We also strolled around the university where there are some beautiful buildings eventually making our way to the Plaza Mayor.
The Plaza Mayor in Salamanca is one of the grandest plazas in all of Spain. All four sides are lined with tall Spanish baroque style apartments with decorative wrought iron balconies . Entrance into the square is via small alleyways on each of the 4 corners. Around the base of the apartments are a myriad of cafés and restaurants perfect for sipping a coffee and people watching.
The Plaza was used as the scene for the movie Vantage Point starring Dennis Quaid which is about an attempted assassination of the US President and well worth watching.
Unfortunately on the day of our visit there was set up masses of temporary display booths for a future exhibition which ruined the view of this beautiful plaza.
From the Plaza, we made our way back through the city past the university and cathedral . On the banks of the river stands the art deco museum held inside a beautiful art deco building . We walked from here across the Roman bridge back to Kelpie to return to the Aire for the night.
From Salamanca we stayed in small village Aires until we reached Calais and back to the UK.

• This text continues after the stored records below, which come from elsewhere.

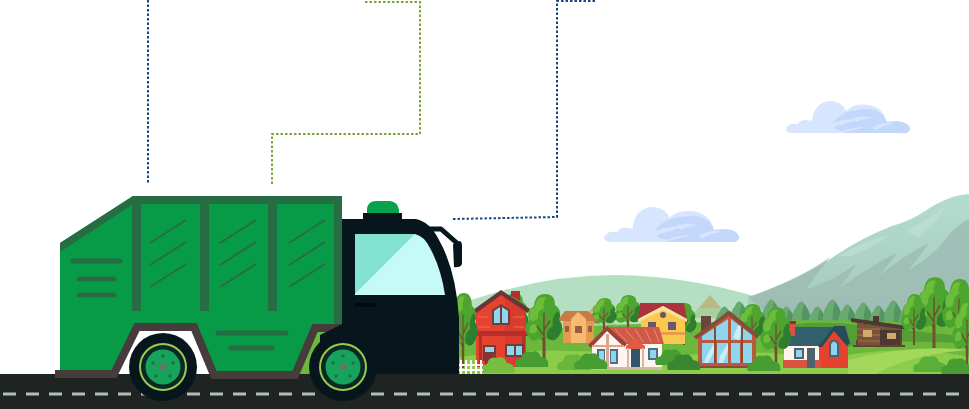
<!DOCTYPE html>
<html lang="en">
<head>
<meta charset="utf-8">
<title>Waste collection truck in a village</title>
<style>
:root {
  --truck: #079b48; --truck-trim: #276d43; --cab: #07151d; --frame: #453c3b;
  --glass: #c6faf7; --glass-shade: #83e3d0; --lime: #9bcb4c;
  --road: #1f2422; --dash: #aebfb4;
  --navy: #17487f; --olive: #7ba53a;
  --cloud: #d8e5fe; --cloud-shade: #c3d7fb;
  --hill: #b4dfc3; --mountain: #afd5c9; --mountain-shade: #9dbcb3;
  --grass: #6cb83d; --grass-light: #8ccc4b; --leaf: #4da52f; --leaf-light: #6cbd3a; --leaf-dark: #2f7d2e;
  --trunk: #70502f; --red: #e5432f; --red-dark: #b42f2b; --yellow: #fbc94f; --orange: #e69a50;
  --wood: #b95a3e; --pane: #8ed5ee; --white: #fff5ee; --slate: #33606c;
}
html, body { margin: 0; overflow: hidden; background: #fff; }
svg { display: block; }
.route { fill: none; stroke-width: 2; stroke-dasharray: 2.5 2; }
.line { fill: none; }
</style>
</head>
<body>
<svg width="969" height="409" viewBox="0 0 969 409" role="img" aria-label="Green refuse truck driving past a village with hills and clouds">
  <defs>
    <linearGradient id="mountain-fade" x1="0" y1="0" x2="0" y2="1">
      <stop offset="0" stop-color="#b3dccf"/><stop offset="1" stop-color="#a5c6bb"/>
    </linearGradient>
    <g id="cloud">
      <path fill="var(--cloud)" d="M5 32Q-2 31 1 26Q4 22 12 23Q15 17 26 20Q28 2 43 0Q56 0 60 10Q68 2 82 4Q97 6 101 21Q122 18 124 28Q123 33 115 32Z"/>
      <path fill="var(--cloud-shade)" d="M46 22Q57 9 73 9Q87 6 96 13L101 21Q122 18 124 28Q123 33 115 32H57Q72 27 83 26Q66 26 58 30Q51 30 48 26Q60 23 72 18Q57 18 46 22Z"/>
      <path fill="var(--cloud)" d="M66 17Q78 14 88 17Q78 17 70 21ZM86 27Q98 20 108 23Q98 24 90 29Z"/>
    </g>
    <g id="tree">
      <path class="line" stroke="var(--trunk)" stroke-width="3" d="M0 0V-42M0 -18L-8 -29M0 -23L8 -34"/>
      <path fill="var(--leaf)" d="M-3 -20Q-12 -14 -16 -22Q-22 -30 -15 -36Q-18 -45 -10 -49Q-9 -60 1 -60Q11 -60 11 -50Q19 -45 15 -37Q21 -29 15 -22Q10 -15 3 -20Z"/>
      <path fill="var(--leaf-light)" d="M-14 -36Q-17 -45 -9 -49Q-7 -59 2 -57Q-2 -51 0 -47Q-7 -45 -6 -38Q-10 -34 -14 -36ZM-14 -24Q-17 -31 -10 -33Q-5 -30 -8 -25Z"/>
      <path fill="var(--leaf-dark)" d="M3 -20Q2 -28 9 -31Q7 -38 13 -44Q18 -42 15 -37Q21 -29 15 -22Q10 -15 3 -20Z"/>
      <path class="line" stroke="var(--trunk)" stroke-width="1.5" d="M0 -16V-43M0 -22L-7 -31M0 -27L6 -36"/>
    </g>
    <path id="bush" d="M-16 0Q-19 -7 -11 -9Q-9 -17 -1 -15Q6 -18 9 -10Q18 -9 16 0Z"/>
    <g id="pine"><path fill="#68aa70" d="M-9 16Q-10 4 -4 -3Q0 -12 5 -3Q11 5 10 16Z"/><path fill="#539662" d="M1 16Q0 4 3 -5Q11 5 10 16Z"/></g>
    <g id="wheel">
      <circle r="34" fill="var(--cab)"/>
      <circle r="24" fill="var(--lime)"/>
      <circle r="22" fill="#0a2924"/>
      <circle r="17.5" fill="#16a35b"/>
      <circle r="3.5" fill="#62776b"/>
      <g fill="#276d4c"><circle cy="-11" r="1.8"/><circle cx="10" cy="-4" r="1.8"/><circle cx="7" cy="9" r="1.8"/><circle cx="-7" cy="9" r="1.8"/><circle cx="-10" cy="-4" r="1.8"/></g>
    </g>
    <path id="slats" class="line" stroke="var(--truck-trim)" stroke-width="2" d="M0 23L36 0M0 45L36 22M0 67L36 44"/>
  </defs>

  <rect width="969" height="409" fill="#fff"/>

  <g id="routes">
    <path class="route" stroke="var(--navy)" d="M148 0V183"/>
    <path class="route" stroke="var(--olive)" d="M365 2H420V134H272V186"/>
    <path class="route" stroke="var(--navy)" d="M595 1H557V217L453 219"/>
  </g>

  <g id="sky">
    <use href="#cloud" x="786" y="101"/>
    <use href="#cloud" transform="translate(604 207) scale(1.09)"/>
  </g>

  <g id="hills">
    <path fill="var(--hill)" d="M440 312Q530 275 615 275Q690 276 760 298V345H440Z"/>
    <path fill="url(#mountain-fade)" d="M748 297Q790 284 826 262Q858 239 892 226Q910 221 925 211Q949 195 969 194V330H748Z"/>
    <path fill="var(--mountain-shade)" d="M748 297Q800 279 830 257Q812 280 806 290Q838 278 856 264Q847 279 838 289Q874 264 898 252Q886 267 880 275Q908 253 929 243Q916 262 908 270Q931 258 946 239Q956 225 969 219V315H770Z" opacity=".8"/>
    <path fill="#c3e1d9" d="M838 256Q866 240 890 235Q868 250 852 256ZM906 231Q932 218 946 205Q938 223 918 237Z" opacity=".6"/>
    <path fill="#a9cf9d" d="M580 325L597 302L616 325ZM690 318L710 295L730 318Z"/>
    <path fill="#c6ad7b" d="M583 318L597 302L611 318ZM699 308L710 295L721 308Z" opacity=".7"/>
  </g>

  <g id="far-trees">
    <use href="#pine" x="724" y="314"/><use href="#pine" x="739" y="309"/><use href="#pine" x="755" y="313"/><use href="#pine" x="771" y="307"/><use href="#pine" x="786" y="314"/><use href="#pine" x="801" y="309"/><use href="#pine" x="817" y="314"/><use href="#pine" x="832" y="307"/><use href="#pine" x="847" y="312"/><use href="#pine" x="863" y="310"/><use href="#pine" x="878" y="313"/><use href="#pine" x="893" y="308"/><use href="#pine" x="908" y="311"/>
  </g>

  <g id="meadow">
    <path fill="var(--grass)" d="M200 340Q320 325 460 335Q580 324 720 322Q840 317 969 326V376H200Z"/>
    <path fill="var(--grass-light)" d="M450 358Q550 344 665 357Q760 346 820 360Q900 342 969 357V376H450Z"/>
    <path fill="#539f36" d="M755 334Q800 317 858 325Q905 330 969 337V344Q880 338 848 347Z"/>
    <path fill="#a3d85a" d="M848 360Q910 344 969 350Q910 354 874 375H848Z"/>
  </g>

  <g id="back-trees">
    <use href="#tree" transform="translate(514 347) scale(.8 .9)"/>
    <use href="#tree" transform="translate(628 334) scale(.75 .65)"/>
    <use href="#tree" transform="translate(604 334) scale(.7 .6)"/>
    <use href="#tree" transform="translate(684 345) scale(.7)"/>
    <use href="#tree" transform="translate(752 349) scale(.8 .75)"/>
  </g>

  <g id="orange-cottage">
    <path fill="var(--orange)" d="M563 320H594V343H563Z"/>
    <path fill="#c97b43" d="M557 321L565 311H588L598 321Z"/>
    <path fill="#f6bb70" d="M571 319L578 312L586 319V343H571Z"/>
    <path fill="#9b5d42" d="M565 326H569V332H565ZM575 326H582V333H575ZM588 326H592V332H588Z"/>
  </g>

  <g id="yellow-house">
    <path fill="var(--yellow)" d="M641 315L663 304L685 315V344H641Z"/>
    <path fill="#a9343b" d="M640 303H684L687 319L663 306L638 319Z"/>
    <path fill="#f8e3a2" d="M638 319L663 306L687 319V322L663 310L638 322Z"/>
    <circle cx="663" cy="315" r="3" fill="#71506d"/>
    <path fill="#6d5572" d="M648 322H656V330H648ZM668 322H676V330H668Z"/>
    <path fill="#e89d42" d="M641 332H685V335H641Z"/>
  </g>

  <g id="red-house">
    <path fill="var(--red)" d="M476 309L501 293L526 309V367H476Z"/>
    <path fill="#cb3730" d="M505 296L526 309V367H505Z" opacity=".5"/>
    <path fill="#6b3436" d="M473 310L501 290L530 309L528 313L501 295L475 314Z"/>
    <path fill="var(--red-dark)" d="M511 291H520V301L511 296ZM474 331H529V336H474ZM479 336H482V367H479ZM522 336H525V367H522Z"/>
    <path fill="#713c3a" d="M492 310L501 304L510 310V325H492ZM483 345H496V361H483ZM505 344H524V357H505Z"/>
    <path fill="var(--pane)" d="M494 311L500 307V323H494ZM502 307L508 311V323H502ZM485 347H494V352H485ZM507 346H514V355H507ZM516 346H522V355H516Z"/>
    <path fill="#8e302f" d="M485 354H494V367H485Z"/>
    <path class="line" stroke="#f16c4b" d="M478 317H489M513 317H524M478 327H490M513 327H524"/>
  </g>

  <g id="white-cottage">
    <path fill="var(--white)" d="M592 344L608 329L624 343H662V370H592Z"/>
    <path fill="#cf5a47" d="M606 327H659L664 344H625Z"/>
    <path class="line" stroke="#ee8870" d="M615 329L627 342M625 329L636 342M635 329L643 342M645 329L651 342M654 329L659 342"/>
    <path fill="#9d4037" d="M588 345L607 326L627 344L624 347L607 331L591 348Z"/>
    <path fill="#d7a68c" d="M592 345H624V347H592ZM606 334H609V370H606Z"/>
    <path fill="#496f8b" d="M597 349H605V364H597ZM610 349H618V364H610ZM648 348H658V360H648Z"/>
    <path fill="var(--pane)" d="M599 351H604V362H599ZM611 351H616V362H611ZM650 350H656V358H650Z"/>
    <path fill="#31566c" d="M631 349H640V370H631Z"/>
    <path fill="#e35b44" d="M626 346L635 339L645 346V349H626Z"/>
    <path fill="#d1b7a5" d="M627 348H629V370H627ZM642 348H644V370H642ZM592 367H662V370H592Z"/>
  </g>

  <g id="glass-house">
    <path fill="#69453d" d="M701 316H711V332H701Z"/>
    <path fill="var(--wood)" d="M698 334L729 314L756 334V368H698Z"/>
    <path fill="var(--pane)" d="M702 336L728 319V340H702ZM731 319L752 335V340H731ZM702 343H714V363H702ZM717 343H728V363H717ZM731 343H740V363H731ZM743 343H752V363H743Z"/>
    <path fill="#c6f0f6" d="M706 357L714 343V352L708 363H704ZM720 356L728 343V350L723 363H719ZM733 338L738 325L743 328L739 340Z"/>
    <path class="line" stroke="#884b3c" stroke-width="4" d="M695 338L729 313L758 337"/>
    <path class="line" stroke="#8d4938" stroke-width="2" d="M715 327V363M742 327V363M698 367H757"/>
  </g>

  <g id="barn">
    <path fill="var(--red)" d="M784 344H848V368H784Z"/>
    <path fill="var(--white)" d="M784 346H820V368H784Z"/>
    <path fill="var(--red)" d="M819 344L834 328L848 344V368H819Z"/>
    <path fill="var(--slate)" d="M789 327H834L820 346H781Z"/>
    <path fill="#274c59" d="M834 326H845L850 343L847 346L834 331L822 347H818Z"/>
    <path fill="#d95440" d="M787 322H795V336H787ZM783 360H821V368H783Z"/>
    <path fill="#8c3030" d="M786 321H796V324H786Z"/>
    <path fill="#4c6271" d="M794 348H804V359H794ZM807 348H815V368H807ZM829 343Q834 336 839 343V357H829Z"/>
    <path fill="var(--pane)" d="M796 350H802V357H796ZM831 344Q834 339 837 344V355H831Z"/>
  </g>

  <g id="cabin">
    <path fill="#78523b" d="M857 323L902 328V346H857Z"/>
    <path fill="#4e3932" d="M851 318L908 326V330L851 322ZM873 316H879V325H873ZM880 330H902V346H880Z"/>
    <path class="line" stroke="#a4754f" d="M857 329H880M857 335H880M857 341H880"/>
    <path fill="#d4aa67" d="M863 330H872V337H863ZM887 333H896V339H887Z"/>
    <path class="line" stroke="#62442f" stroke-width="2" d="M853 346H905M857 340V347M901 331V347"/>
  </g>

  <g id="front-trees">
    <use href="#tree" transform="translate(544 360) scale(1 1.1)"/>
    <use href="#tree" transform="translate(463 368) scale(.8 1.25)"/>
    <use href="#tree" transform="translate(776 367) scale(.85 1)"/>
    <use href="#tree" transform="translate(934 348) scale(1 1.18)"/>
    <use href="#tree" transform="translate(959 348) scale(.9 1.15)"/>
    <use href="#tree" transform="translate(914 345) scale(.7 .85)"/>
    <use href="#tree" transform="translate(967 369) scale(.8 1.15)"/>
  </g>
  <g id="bushes" fill="#479d32">
    <use href="#bush" x="532" y="367"/><use href="#bush" x="574" y="370" fill="#68b63c"/><use href="#bush" x="591" y="369"/><use href="#bush" x="672" y="365"/><use href="#bush" x="684" y="370" fill="#3a8630"/><use href="#bush" x="764" y="371"/><use href="#bush" x="498" y="373" fill="#76bd40"/><use href="#bush" x="930" y="372" fill="#5bae38"/><use href="#bush" x="958" y="374"/>
  </g>
  <path id="fence" class="line" stroke="#fff" stroke-width="2" d="M456 365H483M456 370H483M461 360V374M466 360V374M471 360V374M476 360V374M481 360V374"/>

  <g id="road">
    <rect y="374" width="969" height="35" fill="var(--road)"/>
    <path class="line" stroke="var(--dash)" stroke-width="3" stroke-dasharray="13 10" d="M3 394H969"/>
  </g>

  <g id="truck">
    <path id="wheel-gap" fill="#fff" d="M112 374L136 327H195L214 374Z"/>
    <g id="hopper">
      <path fill="var(--truck)" d="M60 243L133 196H342V325H315L296 373H212L194 326H137L114 372H60Z"/>
      <path fill="var(--truck-trim)" d="M60 243L133 196H342V324H334V204H277V311H268V204H209V311H200V204H141V311H132V205L60 252Z"/>
      <use href="#slats" x="150" y="220"/><use href="#slats" x="220" y="220"/><use href="#slats" x="289" y="220"/>
      <path class="line" stroke="var(--truck-trim)" stroke-width="5" stroke-linecap="round" d="M73 261H120M79 279H114M79 295H114M218 333H286M231 348H272"/>
      <path class="line" stroke="var(--frame)" stroke-width="8" d="M55 374H114L137 327H194L214 375H295L315 328H345"/>
    </g>
    <g id="cab">
      <path fill="var(--cab)" d="M342 219H416Q430 222 439 240Q456 270 459 318V374H320V335L342 324Z"/>
      <path fill="var(--glass)" d="M355 234H415Q424 236 430 248Q441 268 445 295H355Z"/>
      <path fill="var(--glass-shade)" d="M355 234H415L355 294Z"/>
      <path fill="#02090e" d="M355 303H376V307H355Z"/>
      <path class="line" stroke="var(--cab)" stroke-width="5" stroke-linejoin="round" d="M424 229H441L458 244"/>
      <path fill="var(--cab)" d="M453 244L460 241Q462 242 462 246V264Q460 268 454 267Z"/>
      <rect x="363" y="213" width="39" height="7" fill="var(--cab)"/>
      <path fill="#08a24d" d="M367 213V209Q368 201 376 201H390Q398 202 399 210V213Z"/>
    </g>
    <use href="#wheel" x="163" y="367"/>
    <use href="#wheel" x="343" y="367"/>
  </g>
</svg>
</body>
</html>
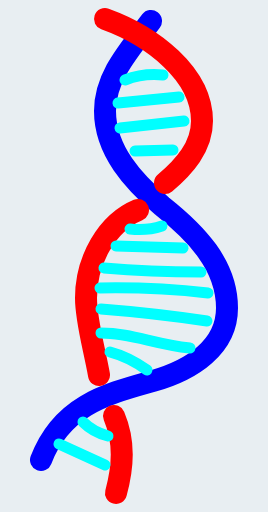
<!DOCTYPE html>
<html lang="en">
<head>
<meta charset="utf-8">
<title>DNA double helix</title>
<style>
:root {
  --background: #e8eef2;
  --strand-blue: #0000ff;
  --strand-red: #ff0000;
  --rung: #00ffff;
}
html, body { margin: 0; overflow: hidden; background: var(--background); }
.helix { display: block; width: 268px; height: 512px; fill: none; stroke-linecap: round; stroke-linejoin: round; }
.strand { stroke-width: 22; }
.blue { stroke: var(--strand-blue); }
.red { stroke: var(--strand-red); }
.rungs { stroke: var(--rung); stroke-width: 11; }
</style>
</head>
<body>
<svg class="helix" viewBox="0 0 268 512" role="img" aria-label="DNA double helix">
  <path class="strand blue" d="M151 21C126 54 105 78 105 111C105 151 134 182 162 206C196 233 227 265 227 308C227 347 192 370 153 381C107 394 62 405 41 460"/>
  <g class="strand red">
    <path d="M105 19C152 36 202 74 202 121C202 147 184 167 165 183"/>
    <path d="M138 210C107 223 86 260 86 298C86 321 94 347 99 375"/>
    <path d="M114 416C125 442 123 467 116 493"/>
  </g>
  <g class="rungs">
    <path d="M125 80Q143 73 163 75"/>
    <path d="M118 103L179 97"/>
    <path d="M120 128L184 121"/>
    <path d="M135 151L173 150"/>
    <path d="M130 229Q147 231 162 226"/>
    <path d="M116 246Q150 247 183 248"/>
    <path d="M104 268Q150 272 201 272"/>
    <path d="M100 288Q155 287 208 293"/>
    <path d="M101 309Q153 313 207 321"/>
    <path d="M101 333C132 333 153 344 190 348"/>
    <path d="M110 352Q129 357 147 370"/>
    <path d="M83 422Q93 432 108 436"/>
    <path d="M59 444L105 465"/>
  </g>
</svg>
</body>
</html>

Here we completed our first season as campsite wardens split between the beautiful Cotswolds and the stunning Lake District . At the end of our season we headed home to Northern Ireland where we had rented an apartment for 6 months in our home town of Carrickfergus on the shores of Belfast Lough.
Michelle had her hip replacement completed successfully in November and a couple of weeks later we welcomed our grandson Cónan to the world. Over the next number of weeks Michelle started to regain her mobility and at the same time Alan started to lose his! He sustained an injury in his first year as a campsite warden which resulted in a bulged disc . The bulge started pressing on his siatic nerve causing him lower back pain and severe leg pain .He underwent regular physiotherapy and in the end had to have an MRI scan and an appointment with a orthopedic surgeon who recommended time rather than surgery as the best way to recover.
Luckily the pain started to ease just in time for the new season and we secured a position as campsite wardens in the Cambridgeshire Fens for 2018.
Now this season has ended we have just hit the road again in our motorhome leaving for France at the end of October 2018, after a hiatus of 18 months.
So keep a check now for more regular updates as we bring you along with us on our latest travel adventures.
Latest posts by Alan @ Going Nomad (see all)
- The End Of The Camino – Santiago de Compostela - January 27, 2019
- On The Route Of The North Camino – Santillana del Mar & Comillas - December 23, 2018
- Bilbao – A Perfect Blend From Old To New - December 20, 2018